As the industry searches for 5G answers, two telcos shed some light on their mobile network evolution strategies.

Michelle Donegan, Contributing Editor, Light Reading

June 10, 2015

4 Min Read
DoCoMo & EE Share 5G Visions

NTT Docomo and EE mapped out their visions for 5G at a press event hosted by Nokia Networks in London on Tuesday, and effectively planted "You are here" signs in this largely uncharted technology territory.

That doesn't mean these operators have 5G all figured out. They don't, of course.

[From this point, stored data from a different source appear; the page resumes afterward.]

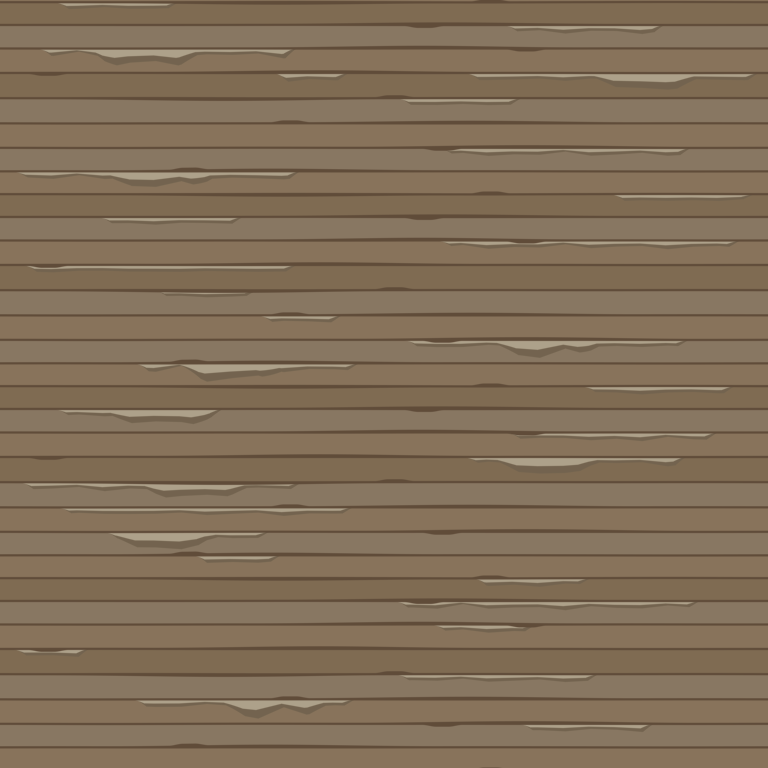
Reproduce this texture procedurally as a three.js fragment shader.

```glsl
varying vec2 vUv;

const float BOARDS = 32.0;
const float CYCLE = 8.0;            // boards before tints and seams repeat
const float SEAM_HALF = 0.046;      // heights are in boards, widths in canvases
const float SEAM_SHIFT = 0.09;
const float SEAM_SWAY = 0.07;
const float SWELL_HEIGHT = 0.065;
const float KNOB_HEIGHT = 0.075;
const float CHIP_DEPTH = 0.15;
const float CHIP_JAG = 0.2;
const float CHIP_KNOTS = 30.0;
const float CHIP_TAPER = 0.018;
const float GOUGE_DEPTH = 0.19;
const float SHADE_STRETCH = 1.8;
const float SHADE_SLIP = 0.003;
const float SOFT = 0.035;

const vec3 DARK_BOARD = vec3(0.498, 0.420, 0.322);
const vec3 GREY_BOARD = vec3(0.535, 0.468, 0.385);
const vec3 TAN_BOARD = vec3(0.533, 0.452, 0.357);
const vec3 SEAM = vec3(0.375, 0.297, 0.225);
const vec3 CHIP = vec3(0.680, 0.630, 0.540);
const vec3 SHADE = vec3(0.450, 0.390, 0.310);

float hash(float a, float b) {
  return fract(sin(a * 127.1 + b * 311.7 + 4.3) * 4375.85);
}

// One-dimensional gradient noise, about -0.5 to 0.5
float gradientNoise(float x, float seed) {
  float i = floor(x);
  float f = x - i;
  float g0 = hash(i, seed) * 2.0 - 1.0;
  float g1 = hash(i + 1.0, seed) * 2.0 - 1.0;
  float u = f * f * f * (f * (f * 6.0 - 15.0) + 10.0);
  return mix(g0 * f, g1 * (f - 1.0), u);
}

// Noise joined by straight facets for splintered edges
float facetNoise(float x, float seed) {
  float i = floor(x);
  float a = gradientNoise(i * 0.73 + 0.4, seed);
  float b = gradientNoise((i + 1.0) * 0.73 + 0.4, seed);
  return mix(a, b, x - i);
}

float cover(float d) {
  return smoothstep(-SOFT, SOFT, d);
}

float seamHeight(float row) {
  return row + SEAM_SHIFT - SEAM_SWAY * sin(6.28318 * row / CYCLE);
}

// Half thickness of a seam on one side: +1 above, -1 below
float seamHalf(float row, float x, float side) {
  float k = mod(row, CYCLE);
  float swellSide = hash(k, 1.0) < 0.65 ? 1.0 : -1.0;
  float knobSide = hash(k, 2.0) < 0.65 ? 1.0 : -1.0;
  float swell = 1.0 - smoothstep(0.0, 0.22, abs(x - mix(0.25, 0.75, hash(k, 3.0))));
  float knob = 1.0 - smoothstep(0.008, 0.026, abs(x - mix(0.05, 0.9, hash(k, 4.0))));
  float waver = 0.025 * gradientNoise(x * 4.0, k + 20.0);
  return SEAM_HALF + side * waver
    + SWELL_HEIGHT * swell * step(0.0, side * swellSide)
    + KNOB_HEIGHT * knob * step(0.0, side * knobSide);
}

// Depth of the chipped edge below a seam; negative where there is none
float chipDepth(float row, float slot, float x) {
  float seed = row * 2.0 + slot;
  float favoured = step(0.5, hash(row, 5.0));
  float chance = slot == favoured ? 0.88 : 0.15;
  float span = mix(0.10, 0.42, pow(hash(seed, 6.0), 1.4));
  float start = slot * 0.5 + 0.01 + hash(seed, 7.0) * (0.48 - span);
  float inside = min(x - start, start + span - x);
  float taper = clamp(inside / CHIP_TAPER, 0.0, 1.0);
  float jag = facetNoise(x * CHIP_KNOTS, seed + 40.0);
  float body = max(CHIP_DEPTH + CHIP_JAG * jag, 0.06);

  // Some long chips hold a deeper gouge
  float gouged = step(0.2, span) * step(hash(seed, 8.0), 0.4);
  float center = start + span * mix(0.35, 0.65, hash(seed, 9.0));
  float gouge = clamp((0.065 - abs(x - center)) / 0.025, 0.0, 1.0);
  body += gouged * gouge * GOUGE_DEPTH * (1.0 + jag);
  return hash(seed, 10.0) < chance ? mix(-0.05, body, taper) : -0.05;
}

vec3 boardColor(float row) {
  float k = mod(row, CYCLE);
  float tint = k < 5.5 ? mod(k, 3.0) : k - 5.0;
  return tint < 0.5 ? DARK_BOARD : (tint < 1.5 ? GREY_BOARD : TAN_BOARD);
}

void main() {
  float x = vUv.x;
  float y = (1.0 - vUv.y) * BOARDS;
  float row = floor(y);
  if (y < seamHeight(row)) row -= 1.0;
  float below = y - seamHeight(row);
  float above = seamHeight(row + 1.0) - y;

  vec3 color = boardColor(row);

  // Chipped edges and the shade under them
  for (int i = 0; i < 2; i++) {
    float slot = float(i);
    float shade = chipDepth(row, slot, x - SHADE_SLIP) * SHADE_STRETCH;
    color = mix(color, SHADE, cover(shade - below));
    color = mix(color, CHIP, cover(chipDepth(row, slot, x) - below));
  }

  // Seams between boards
  float seam = max(cover(seamHalf(row, x, -1.0) - below),
                   cover(seamHalf(row + 1.0, x, 1.0) - above));
  color = mix(color, SEAM, seam);

  gl_FragColor = vec4(color, 1.0);
}
```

But they do have a good idea of where they want to go, and both operators conveyed the sense that their journeys toward 5G have already begun as certain technologies that they are working with now will serve as stepping stones to 5G in the future.

For example, Dr Sadayuki Abeta, NTT DoCoMo Inc. (NYSE: DCM)'s director of radio access network development, pointed to the operator's work with advanced centralized-RAN (C-RAN) architecture for LTE-Advanced carrier aggregation, which is basically carrier aggregation between macrocells and small "add-on" cells to increase network capacity and speed.

"This is an idea you can use in 5G," said Abeta.

DoCoMo has one of the most aggressive plans for 5G with a looming target of having a commercial 5G network up and running for the Tokyo Olympics in July 2020. The operator is testing potential technologies in various spectrum bands with eight vendors, including Nokia Corp. (NYSE: NOK), Alcatel-Lucent (NYSE: ALU), Ericsson AB (Nasdaq: ERIC), Huawei Technologies Co. Ltd. , Samsung Electronics Co. Ltd. (Korea: SEC), Fujitsu Ltd. (Tokyo: 6702; London: FUJ; OTC: FJTSY), Mitsubishi Corp. and NEC Corp. (Tokyo: 6701). (See 5G: Generation Gap, Getting Massive at DoCoMo's 5G Lab, and 5G: Meet the Influencers.)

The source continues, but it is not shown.